Stress in the Workplace at Christmas
No Nonsense, Employment Law & HR Updates, Straight To Your Inbox
Half of employees feel stressed at christmas
Over half of employees say that they feel stress during the festive period, or lethargic due to the winter months. This can be due to the weather, workload, the time constraints in the workplace (as many Companies close during Christmas), and increased personal expenditure.
Stress during The Winter Months
Due to the lack of sunlight, many people suffer from Seasonal Affected Disorder (S.A.D). This can have an impact on a person’s mood, sleep and appetite resulting in people feeling more lethargic, less motivated and unable to concentrate.
Physical activity can help boost a person’s mood. While this can be more difficult in the cold shorter days compared to the summer, a walk during lunchtime may be a way of fitting this into the day. Spending time outside during the middle of the day will also ensure that a person is exposed to natural light.
Explaining the impact of S.A.D on a person and the benefits of a short walk may be useful to employees during the winter months.
Personal Stress at Christmas
The personal lives of employees can have a significant impact on a Company, however, during the run-up to Christmas, the pressure on staff from their life outside work may escalate. This can directly impact the Company as increased stress levels can make an employee less productive, or their work may not be as accurate.
Stress during the Christmas period may result in an employee having to take time off, resulting in both inconvenience and expense for the Company and perhaps additional stress for the other staff because of the increased workload. Therefore, it is essential to take into consideration what type of changes can be made in the workplace to limit stress.
no Nonsense, employment law & hR updates, straight to your inbox
Ways to Reduce Stress at work before Christmas
1) Independent Working - Due to the pressure in a Company to complete high workload before the Christmas period, employers can often pass on this pressure to employees. The increased workload and the need for targets to be met can result in staff being monitored more closely and creating additional pressure. While it is vital to ensure that people are productive, people can feel more relaxed and become more efficient when they are being trusted to work independently and able to manage their workload.
2) Atmosphere - Where possible and within reason, it may help lower stress levels to try and create a relaxed work atmosphere. Staff state that perks such as a relaxed dress code, or a planned team outing/lunch can improve the mood of a workplace. Also, when it is particularly busy, consider having quiet places for staff to go when things may be getting a bit too much to handle. This may not be possible for all Companies to achieve. However, small changes to the workplace can positively impact the mood.
3) Enabling Employees to talk if they are experiencing an issue - For many people, Christmas can be a stressful time of year as it can highlight loneliness or family tensions which may affect their mental health. Employers should look for change in a member of staff’s behaviour and if there are visible signs of stress or anxiety it may be useful to quietly approach them and give the employee the opportunity to discuss and relieve any pressures they have.
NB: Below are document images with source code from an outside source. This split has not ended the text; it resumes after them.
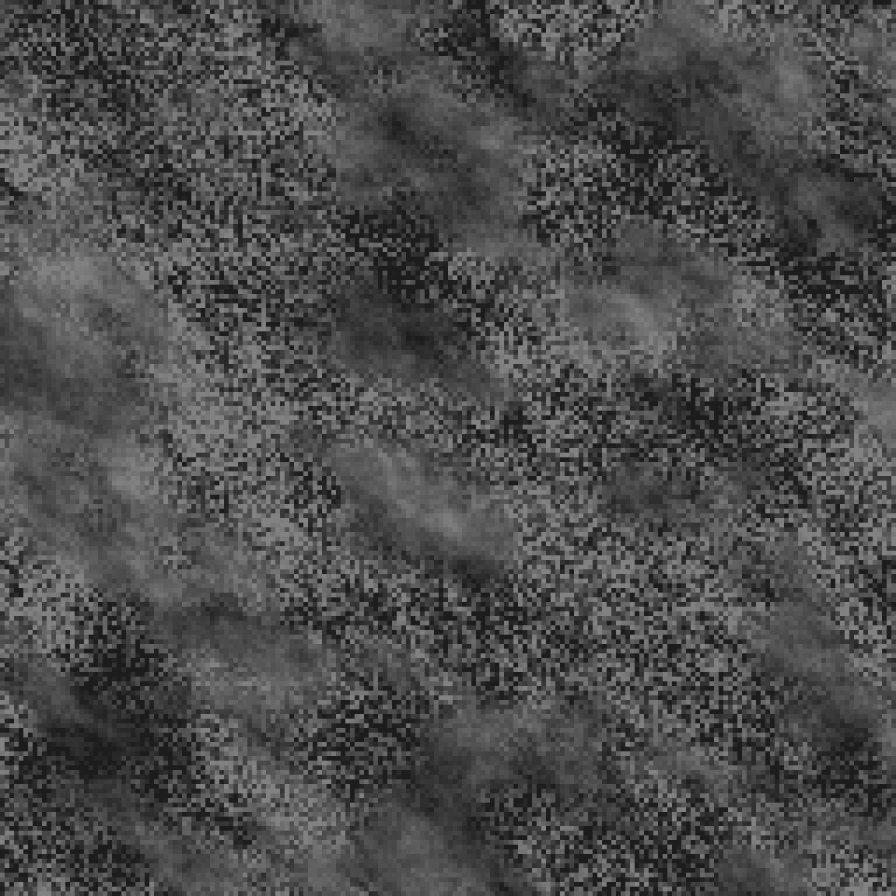
A WebGL 2 fragment shader for this texture:

```glsl
#version 300 es
precision highp float;

#define CELLS 192.0
#define BASE_FREQ 8.0
#define OCTAVES 5
#define GAIN 0.8
#define STRETCH 1.5
#define STREAK_ANGLE -0.58
#define MEAN_TONE 0.302
#define CLOUD_CONTRAST 0.215
#define GRAIN_MIN 0.07
#define GRAIN_MAX 0.46
#define DARKEST 0.11
#define LIGHTEST 0.51

uniform vec2 u_resolution;
out vec4 fragColor;

float hash(vec2 p) {
    vec3 q = fract(vec3(p.xyx) * 0.1031);
    q += dot(q, q.yzx + 33.33);
    return fract((q.x + q.y) * q.z);
}

float valueNoise(vec2 p) {
    vec2 i = floor(p);
    vec2 f = fract(p);
    f = f * f * (3.0 - 2.0 * f);
    float bottom = mix(hash(i), hash(i + vec2(1.0, 0.0)), f.x);
    float top = mix(hash(i + vec2(0.0, 1.0)), hash(i + vec2(1.0, 1.0)), f.x);
    return mix(bottom, top, f.y);
}

// Layered noise centred on zero, from broad patches down to small clumps
float clouds(vec2 p) {
    float sum = 0.0;
    float weight = 1.0;
    p *= BASE_FREQ;
    for (int i = 0; i < OCTAVES; i++) {
        sum += weight * (valueNoise(p) - 0.5);
        p = p * 2.0 + vec2(37.3, 91.7);
        weight *= GAIN;
    }
    return sum;
}

// Grey level of one square cell
float cellTone(vec2 cell) {
    vec2 p = (cell + 0.5) / CELLS;
    float c = cos(STREAK_ANGLE);
    float s = sin(STREAK_ANGLE);
    vec2 streak = vec2(dot(p, vec2(c, s)) / STRETCH, dot(p, vec2(-s, c)));

    // Grain is strong in some patches and nearly absent in others
    float roughness = 0.65 * valueNoise(streak * 13.0 + 51.0)
                    + 0.35 * valueNoise(streak * 31.0 + 17.0);
    float grain = mix(GRAIN_MIN, GRAIN_MAX, smoothstep(0.28, 0.66, roughness));

    float tone = MEAN_TONE + CLOUD_CONTRAST * clouds(streak + 3.0)
               + grain * (hash(cell + 211.0) - 0.5);
    return clamp(tone, DARKEST, LIGHTEST);
}

void main() {
    // Blend the four nearest cells across one pixel at their borders
    vec2 q = gl_FragCoord.xy / u_resolution.y * CELLS - 0.5;
    float pixel = CELLS / u_resolution.y;
    vec2 cell = floor(q);
    vec2 blend = clamp((fract(q) - 0.5) / pixel + 0.5, 0.0, 1.0);

    float bottom = mix(cellTone(cell), cellTone(cell + vec2(1.0, 0.0)), blend.x);
    float top = mix(cellTone(cell + vec2(0.0, 1.0)), cellTone(cell + vec2(1.0, 1.0)), blend.x);
    fragColor = vec4(vec3(mix(bottom, top, blend.y)), 1.0);
}
```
4) Flexible Hours - This will enable staff to fulfil any personal commitments. However, the option of an early finish and working the hours back over another day could be beneficial to the Company as those hours could be worked when the business anticipates increased workload. This may not be a viable option for the whole of the festive period, but reasonable flexibility by the business may be appreciated by staff.
Fixed-Fee Employment Law & HR Advice For Employers
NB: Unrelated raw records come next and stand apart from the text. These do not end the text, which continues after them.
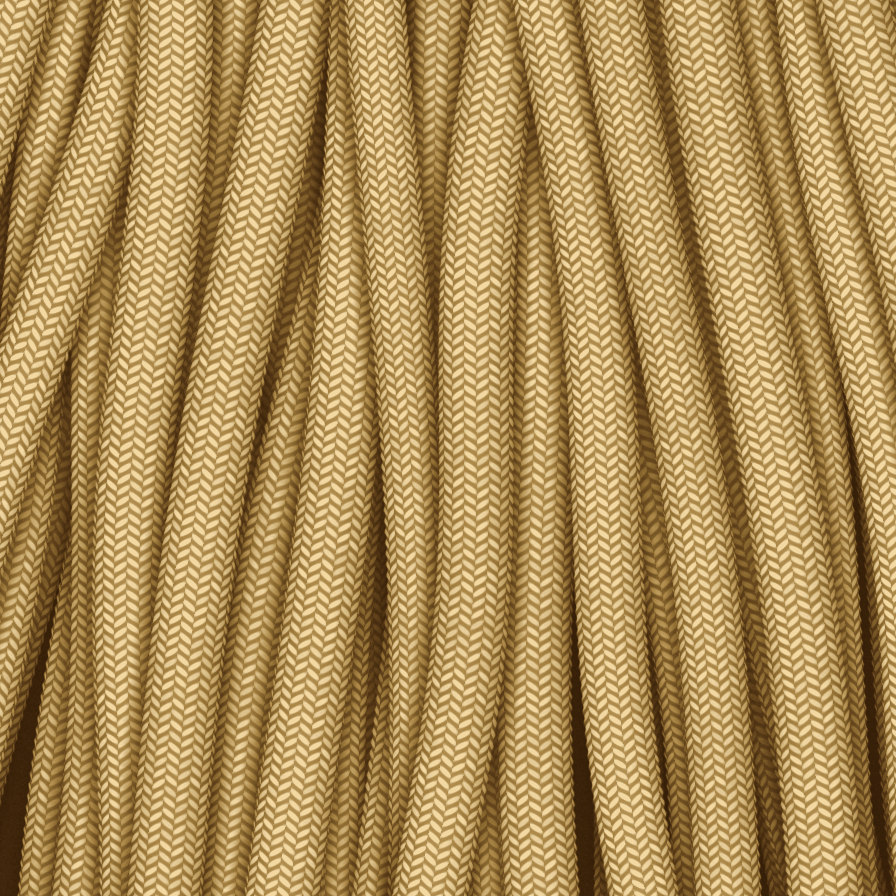
This texture is drawn by a Shadertoy shader. Its source:

```glsl
// Heaped tan braided cords that fan out towards the bottom, with herringbone stitches.

const int   LAYERS      = 4;       // back to front
const int   CORDS       = 16;      // cords in each layer
const float SPAN        = 1.6;     // width of one layer at mid height
const float FAN         = 0.42;    // spread of the cords towards the bottom
const float LEAN        = 0.20;    // random slant of single cords
const float JITTER      = 0.85;    // random shift of cords, in slots
const float BEND        = 0.013;   // sideways waviness
const float HALF_WIDTH  = 0.039;   // cord radius
const float ROWS        = 82.0;    // stitches per unit of length
const float COLUMNS     = 3.0;     // stitch columns per cord radius
const float STITCH_TILT = 0.70;    // rise of a stitch over its column, in rows
const float GAP_TONE    = 0.60;    // tone between stitches on top of a cord
const float GAP_EDGE    = 0.42;    // tone between stitches on its sides
const float STITCH_TONE = 1.07;
const float SHADOW_SIZE = 0.025;   // reach of the shadow beside a cord
const float SHADOW_TONE = 0.36;
const float PI          = 3.14159;

const vec3 PALETTE[6] = vec3[6](
    vec3(0.21, 0.12, 0.03), vec3(0.37, 0.25, 0.10), vec3(0.53, 0.40, 0.18),
    vec3(0.67, 0.53, 0.28), vec3(0.77, 0.65, 0.42), vec3(0.90, 0.80, 0.60));

float hash(vec2 p) {
    return fract(sin(dot(p, vec2(127.1, 311.7))) * 43758.5453);
}

// Smooth one-dimensional noise, separate for each seed
float noise(float x, float seed) {
    float cell = floor(x), f = fract(x);
    return mix(hash(vec2(cell, seed)), hash(vec2(cell + 1.0, seed)), f * f * (3.0 - 2.0 * f));
}

// Horizontal position of a cord's centre line at height y
float cordCentre(float base, float seed, float y) {
    float lean = LEAN * (hash(vec2(seed, 1.3)) - 0.5);
    float wave = sin(y * (4.0 + 3.0 * hash(vec2(seed, 2.7))) + 6.3 * hash(vec2(seed, 3.1)));
    return 0.5 + base * (1.0 + FAN * (0.5 - y)) + lean * (y - 0.5) + BEND * wave;
}

// Herringbone weave: 0 in the gaps, about 1 on the stitches
float weave(float across, float along, float seed) {
    float w = across * (1.0 + 0.25 * pow(across, 4.0)) * COLUMNS + hash(vec2(seed, 4.9));
    float column = floor(w), f = w - column;
    float parity = mod(column, 2.0);
    float phase = along * ROWS + (1.0 - 2.0 * parity) * STITCH_TILT * (f - 0.5) + 0.4 * parity;
    float strand = 0.5 - 0.5 * cos(2.0 * PI * phase);
    float crown = 0.42 + 0.58 * sin(PI * f);
    float variation = 0.84 + 0.26 * hash(vec2(column + seed * 7.0, floor(phase)));
    return smoothstep(0.02, 0.74, strand * crown) * variation;
}

// Rounded, slightly flattened cord lit from the upper left
float cordLight(float across) {
    float body = pow(max(1.0 - across * across, 0.0), 0.36);
    return mix(0.44, 1.02, body) - 0.07 * across;
}

vec3 toneColour(float tone) {
    float t = clamp(tone, 0.0, 1.0) * 5.0;
    int i = min(int(t), 4);
    return mix(PALETTE[i], PALETTE[i + 1], t - float(i)) * clamp(tone, 1.0, 1.06);
}

void mainImage(out vec4 fragColor, in vec2 fragCoord) {
    vec2 p = fragCoord / iResolution.y;
    float pixel = 1.0 / iResolution.y;
    float tone = 0.06;

    for (int layer = 0; layer < LAYERS; layer++) {
        float depth = float(LAYERS - 1 - layer);
        for (int i = 0; i < CORDS; i++) {
            // Path of this cord
            float seed = float(i + layer * 31) + 1.0;
            float slot = float(i) + 0.5 + 0.5 * mod(depth, 2.0) + JITTER * (hash(vec2(seed, 5.7)) - 0.5);
            float base = SPAN * (slot / float(CORDS) - 0.5);
            float centre = cordCentre(base, seed, p.y);
            float slope = (cordCentre(base, seed, p.y + 0.01) - centre) / 0.01;

            // Coordinates across and along the cord
            float side = (p.x - centre) / sqrt(1.0 + slope * slope);
            float along = p.y + slope * (p.x - centre) + hash(vec2(seed, 6.1));
            float radius = HALF_WIDTH * (0.86 + 0.24 * hash(vec2(seed, 7.9)));
            float edge = abs(side) - radius + 0.0008 * cos(2.0 * PI * along * ROWS);
            if (edge > SHADOW_SIZE) continue;

            // Contact shadow on the cords beneath
            tone *= mix(SHADOW_TONE, 1.0, smoothstep(-0.004, SHADOW_SIZE, edge));

            // Stitched surface
            float across = clamp(side / radius, -1.0, 1.0);
            float light = cordLight(across) * (1.0 - 0.05 * depth);
            light *= 0.93 + 0.08 * noise(along * 5.0, seed) + 0.08 * hash(vec2(seed, 8.3));
            float gap = mix(GAP_TONE, GAP_EDGE, across * across);
            float cord = light * mix(gap, STITCH_TONE, weave(across, along, seed));
            tone = mix(tone, cord, 1.0 - smoothstep(-pixel, pixel, edge));
        }
    }

    // Fine fibre grain
    tone += 0.03 * (hash(floor(p * 512.0)) - 0.5);
    fragColor = vec4(toneColour(tone), 1.0);
}
```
request a proposal
Work’s Christmas Party
While a Christmas party is not everyone’s ideal way of relaxing it can improve the morale and general mood of many employees. Not only is it something to look forward to it can be viewed as a perk of working for the Company and make employees feel valued. It can also allow for social interaction and for individuals to build new friendships with their co-workers.
This does, however, come with some areas of concern as employers may experience issues surrounding staff drinking too much, inappropriate or flirtatious behaviour or even gossip about the Company or colleagues.
It will be beneficial to remind employees of the behaviour that is expected at a work-related social event. Refer them to the policy in the Handbook so that they are clear on what is not acceptable; certain behaviours could expose the Company to employees taking action. For example, unwanted flirtation may escalate resulting in the Company being exposed to harassment claims because of something that happened during the course of employment.
More employees are likely to experience stress during the Christmas period than at any other time of the year. Therefore, consider ways that the Company could help reduce stress in the workplace so that both the mental health of employees and the productivity of the Company is not affected.
The option to have flexible hours may help, as will giving employees the opportunity to discuss any stresses they are experiencing. Also, during the busy festive period try and create a relaxed or enjoyable atmosphere in an attempt to counteract any increased business pressures.
About the author
James is on the Business Development & Account Management team at Neathouse Partners and regularly posts articles surrounding issues in HR & Employment Law, including case law & legislation updates. If you have a particular issue you would like addressed, feel free to drop James an email, and he will be happy to offer his assistance.
Free Employment Law & HR Managers Manual
free Contract of Employment template
Neathouse Partners Help Businesses Big & Small Reduce Their HR & Employment Law Issues...